**WORK INSTRUCTIONS**
For each line in the data below that has the word "body", copy that line.

Source texts of formatted documents:
++++++
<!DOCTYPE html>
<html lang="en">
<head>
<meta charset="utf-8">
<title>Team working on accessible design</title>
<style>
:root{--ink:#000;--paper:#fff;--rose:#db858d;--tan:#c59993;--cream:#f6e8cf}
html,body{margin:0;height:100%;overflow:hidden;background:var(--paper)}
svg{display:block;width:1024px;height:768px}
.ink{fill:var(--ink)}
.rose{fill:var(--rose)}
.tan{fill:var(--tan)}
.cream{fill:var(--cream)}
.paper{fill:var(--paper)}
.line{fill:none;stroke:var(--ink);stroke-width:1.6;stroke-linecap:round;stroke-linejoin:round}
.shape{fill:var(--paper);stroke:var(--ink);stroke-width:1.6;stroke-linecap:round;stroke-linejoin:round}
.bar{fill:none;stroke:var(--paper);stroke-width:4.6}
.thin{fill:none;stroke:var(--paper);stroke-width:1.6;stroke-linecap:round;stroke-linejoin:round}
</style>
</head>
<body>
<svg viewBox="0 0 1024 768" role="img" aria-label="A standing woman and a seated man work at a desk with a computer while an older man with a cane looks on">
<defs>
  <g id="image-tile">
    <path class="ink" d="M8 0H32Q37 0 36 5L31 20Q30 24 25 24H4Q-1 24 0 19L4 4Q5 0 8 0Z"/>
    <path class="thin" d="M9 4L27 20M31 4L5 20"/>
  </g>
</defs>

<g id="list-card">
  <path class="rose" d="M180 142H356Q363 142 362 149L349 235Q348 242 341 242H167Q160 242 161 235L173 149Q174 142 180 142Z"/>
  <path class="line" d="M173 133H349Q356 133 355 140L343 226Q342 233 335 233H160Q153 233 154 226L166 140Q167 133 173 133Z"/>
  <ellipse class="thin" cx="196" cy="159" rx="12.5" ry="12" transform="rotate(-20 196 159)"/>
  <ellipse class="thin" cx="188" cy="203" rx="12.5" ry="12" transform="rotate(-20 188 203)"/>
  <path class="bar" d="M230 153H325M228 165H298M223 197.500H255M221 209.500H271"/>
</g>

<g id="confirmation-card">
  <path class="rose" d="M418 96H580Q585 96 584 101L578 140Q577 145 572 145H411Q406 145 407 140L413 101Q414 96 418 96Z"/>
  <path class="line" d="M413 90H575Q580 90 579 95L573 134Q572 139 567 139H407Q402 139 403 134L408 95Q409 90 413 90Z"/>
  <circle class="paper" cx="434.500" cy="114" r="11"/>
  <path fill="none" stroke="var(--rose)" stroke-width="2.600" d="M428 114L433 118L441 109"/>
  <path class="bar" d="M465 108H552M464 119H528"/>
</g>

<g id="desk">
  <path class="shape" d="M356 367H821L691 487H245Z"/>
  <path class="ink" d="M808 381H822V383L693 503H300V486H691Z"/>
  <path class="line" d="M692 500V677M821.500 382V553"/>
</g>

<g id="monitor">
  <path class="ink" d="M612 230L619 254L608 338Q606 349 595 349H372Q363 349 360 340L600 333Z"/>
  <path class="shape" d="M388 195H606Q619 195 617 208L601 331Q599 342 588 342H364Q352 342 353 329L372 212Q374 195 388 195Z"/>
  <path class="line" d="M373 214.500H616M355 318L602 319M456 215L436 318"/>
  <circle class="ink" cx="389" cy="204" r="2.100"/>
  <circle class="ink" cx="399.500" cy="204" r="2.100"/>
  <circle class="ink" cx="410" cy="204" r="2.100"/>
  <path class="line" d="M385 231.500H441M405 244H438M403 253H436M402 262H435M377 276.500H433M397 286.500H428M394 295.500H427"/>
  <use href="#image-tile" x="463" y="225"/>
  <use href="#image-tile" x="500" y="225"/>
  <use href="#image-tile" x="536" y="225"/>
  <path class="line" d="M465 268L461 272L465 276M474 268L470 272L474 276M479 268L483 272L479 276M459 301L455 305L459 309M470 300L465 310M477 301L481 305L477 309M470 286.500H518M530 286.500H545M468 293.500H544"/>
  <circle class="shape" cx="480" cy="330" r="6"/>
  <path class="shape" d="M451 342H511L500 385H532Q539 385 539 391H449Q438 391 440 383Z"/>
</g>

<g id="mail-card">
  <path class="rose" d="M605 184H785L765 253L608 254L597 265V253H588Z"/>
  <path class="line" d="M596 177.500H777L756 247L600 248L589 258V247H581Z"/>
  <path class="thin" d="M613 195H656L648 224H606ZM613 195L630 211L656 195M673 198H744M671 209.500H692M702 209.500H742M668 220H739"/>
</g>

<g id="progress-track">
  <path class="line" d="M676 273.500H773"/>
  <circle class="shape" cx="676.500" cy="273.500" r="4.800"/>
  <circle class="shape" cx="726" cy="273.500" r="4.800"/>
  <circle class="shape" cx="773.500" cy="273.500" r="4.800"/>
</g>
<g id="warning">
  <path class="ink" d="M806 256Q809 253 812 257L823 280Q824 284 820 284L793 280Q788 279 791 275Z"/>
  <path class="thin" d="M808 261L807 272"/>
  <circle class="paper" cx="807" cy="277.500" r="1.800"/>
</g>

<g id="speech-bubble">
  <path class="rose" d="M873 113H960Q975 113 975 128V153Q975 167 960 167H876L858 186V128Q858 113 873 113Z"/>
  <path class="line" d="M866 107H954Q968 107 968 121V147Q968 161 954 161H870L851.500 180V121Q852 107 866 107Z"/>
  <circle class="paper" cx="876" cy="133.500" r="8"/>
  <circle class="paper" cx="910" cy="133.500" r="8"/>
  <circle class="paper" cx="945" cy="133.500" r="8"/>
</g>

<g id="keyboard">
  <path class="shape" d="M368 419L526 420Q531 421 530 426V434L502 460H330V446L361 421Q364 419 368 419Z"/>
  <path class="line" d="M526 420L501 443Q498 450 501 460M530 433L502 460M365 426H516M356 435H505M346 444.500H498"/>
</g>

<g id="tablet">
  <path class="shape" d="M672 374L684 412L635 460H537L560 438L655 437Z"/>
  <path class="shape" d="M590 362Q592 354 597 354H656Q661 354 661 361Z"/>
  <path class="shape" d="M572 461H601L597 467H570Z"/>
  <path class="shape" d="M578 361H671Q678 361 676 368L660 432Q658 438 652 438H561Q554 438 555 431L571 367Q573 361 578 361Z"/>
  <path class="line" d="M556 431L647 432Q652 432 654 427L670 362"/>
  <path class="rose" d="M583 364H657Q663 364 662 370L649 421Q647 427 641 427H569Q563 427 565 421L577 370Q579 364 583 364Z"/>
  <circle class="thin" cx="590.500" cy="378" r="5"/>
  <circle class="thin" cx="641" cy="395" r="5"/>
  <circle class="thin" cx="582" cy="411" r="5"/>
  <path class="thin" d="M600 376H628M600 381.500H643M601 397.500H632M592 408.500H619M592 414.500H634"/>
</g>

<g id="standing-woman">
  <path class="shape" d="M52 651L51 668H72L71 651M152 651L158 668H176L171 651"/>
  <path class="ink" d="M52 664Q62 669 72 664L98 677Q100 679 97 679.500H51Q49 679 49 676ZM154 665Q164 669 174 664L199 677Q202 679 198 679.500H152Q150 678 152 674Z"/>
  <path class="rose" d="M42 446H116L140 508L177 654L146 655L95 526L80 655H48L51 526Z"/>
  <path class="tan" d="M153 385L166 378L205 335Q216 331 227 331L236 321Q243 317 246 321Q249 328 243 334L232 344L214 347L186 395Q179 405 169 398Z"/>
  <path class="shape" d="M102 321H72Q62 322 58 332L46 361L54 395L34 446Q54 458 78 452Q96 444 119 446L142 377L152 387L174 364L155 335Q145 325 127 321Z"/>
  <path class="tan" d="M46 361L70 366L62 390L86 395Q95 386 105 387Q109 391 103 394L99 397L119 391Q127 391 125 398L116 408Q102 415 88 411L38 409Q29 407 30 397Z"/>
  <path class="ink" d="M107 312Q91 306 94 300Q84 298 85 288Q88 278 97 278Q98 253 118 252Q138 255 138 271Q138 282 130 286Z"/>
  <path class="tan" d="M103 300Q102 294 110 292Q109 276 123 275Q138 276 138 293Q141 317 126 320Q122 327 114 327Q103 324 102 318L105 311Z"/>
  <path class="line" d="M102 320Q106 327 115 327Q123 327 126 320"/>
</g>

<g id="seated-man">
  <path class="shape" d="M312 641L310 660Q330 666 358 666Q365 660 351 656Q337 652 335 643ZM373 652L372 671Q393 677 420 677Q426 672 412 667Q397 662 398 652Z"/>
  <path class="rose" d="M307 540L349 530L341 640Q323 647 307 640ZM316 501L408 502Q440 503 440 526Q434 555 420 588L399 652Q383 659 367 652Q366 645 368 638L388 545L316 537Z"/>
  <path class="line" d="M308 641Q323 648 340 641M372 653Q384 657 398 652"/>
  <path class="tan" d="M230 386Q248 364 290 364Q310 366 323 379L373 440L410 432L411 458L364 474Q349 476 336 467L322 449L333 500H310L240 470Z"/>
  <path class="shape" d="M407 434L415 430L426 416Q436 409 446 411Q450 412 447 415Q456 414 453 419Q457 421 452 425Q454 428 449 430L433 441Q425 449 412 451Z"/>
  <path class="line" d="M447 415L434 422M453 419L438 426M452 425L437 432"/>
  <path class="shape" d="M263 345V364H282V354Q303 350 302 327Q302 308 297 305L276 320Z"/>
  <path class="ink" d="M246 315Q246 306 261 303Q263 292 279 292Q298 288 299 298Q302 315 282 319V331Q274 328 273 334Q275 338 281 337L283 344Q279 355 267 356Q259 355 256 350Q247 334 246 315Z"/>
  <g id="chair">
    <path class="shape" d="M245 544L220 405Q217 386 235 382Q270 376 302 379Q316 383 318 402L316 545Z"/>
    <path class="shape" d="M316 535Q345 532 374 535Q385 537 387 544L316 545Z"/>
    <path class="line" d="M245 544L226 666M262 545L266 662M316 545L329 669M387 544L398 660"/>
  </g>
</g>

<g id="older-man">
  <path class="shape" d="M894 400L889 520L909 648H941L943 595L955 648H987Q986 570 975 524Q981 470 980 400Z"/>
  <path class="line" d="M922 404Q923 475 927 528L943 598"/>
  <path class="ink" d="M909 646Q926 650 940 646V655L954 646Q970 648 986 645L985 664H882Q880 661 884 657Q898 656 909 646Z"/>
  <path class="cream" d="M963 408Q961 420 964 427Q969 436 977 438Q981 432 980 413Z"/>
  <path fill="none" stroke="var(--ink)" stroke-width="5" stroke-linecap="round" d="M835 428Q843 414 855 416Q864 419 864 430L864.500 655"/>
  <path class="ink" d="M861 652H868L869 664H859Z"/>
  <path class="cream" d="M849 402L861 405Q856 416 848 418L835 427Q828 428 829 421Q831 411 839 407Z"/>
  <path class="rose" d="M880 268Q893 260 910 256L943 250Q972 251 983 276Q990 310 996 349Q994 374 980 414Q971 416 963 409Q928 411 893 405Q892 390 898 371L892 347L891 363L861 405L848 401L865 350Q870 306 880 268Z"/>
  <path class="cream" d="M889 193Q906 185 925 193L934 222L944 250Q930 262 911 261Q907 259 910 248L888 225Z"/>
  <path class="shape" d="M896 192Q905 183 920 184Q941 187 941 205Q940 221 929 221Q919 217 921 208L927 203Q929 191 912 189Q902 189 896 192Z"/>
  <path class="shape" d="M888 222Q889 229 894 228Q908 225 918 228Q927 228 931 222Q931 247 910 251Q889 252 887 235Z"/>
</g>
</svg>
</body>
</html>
++++++
**PROBLEM SOLUTION**
html,body{margin:0;height:100%;overflow:hidden;background:var(--paper)}
<body>
</body>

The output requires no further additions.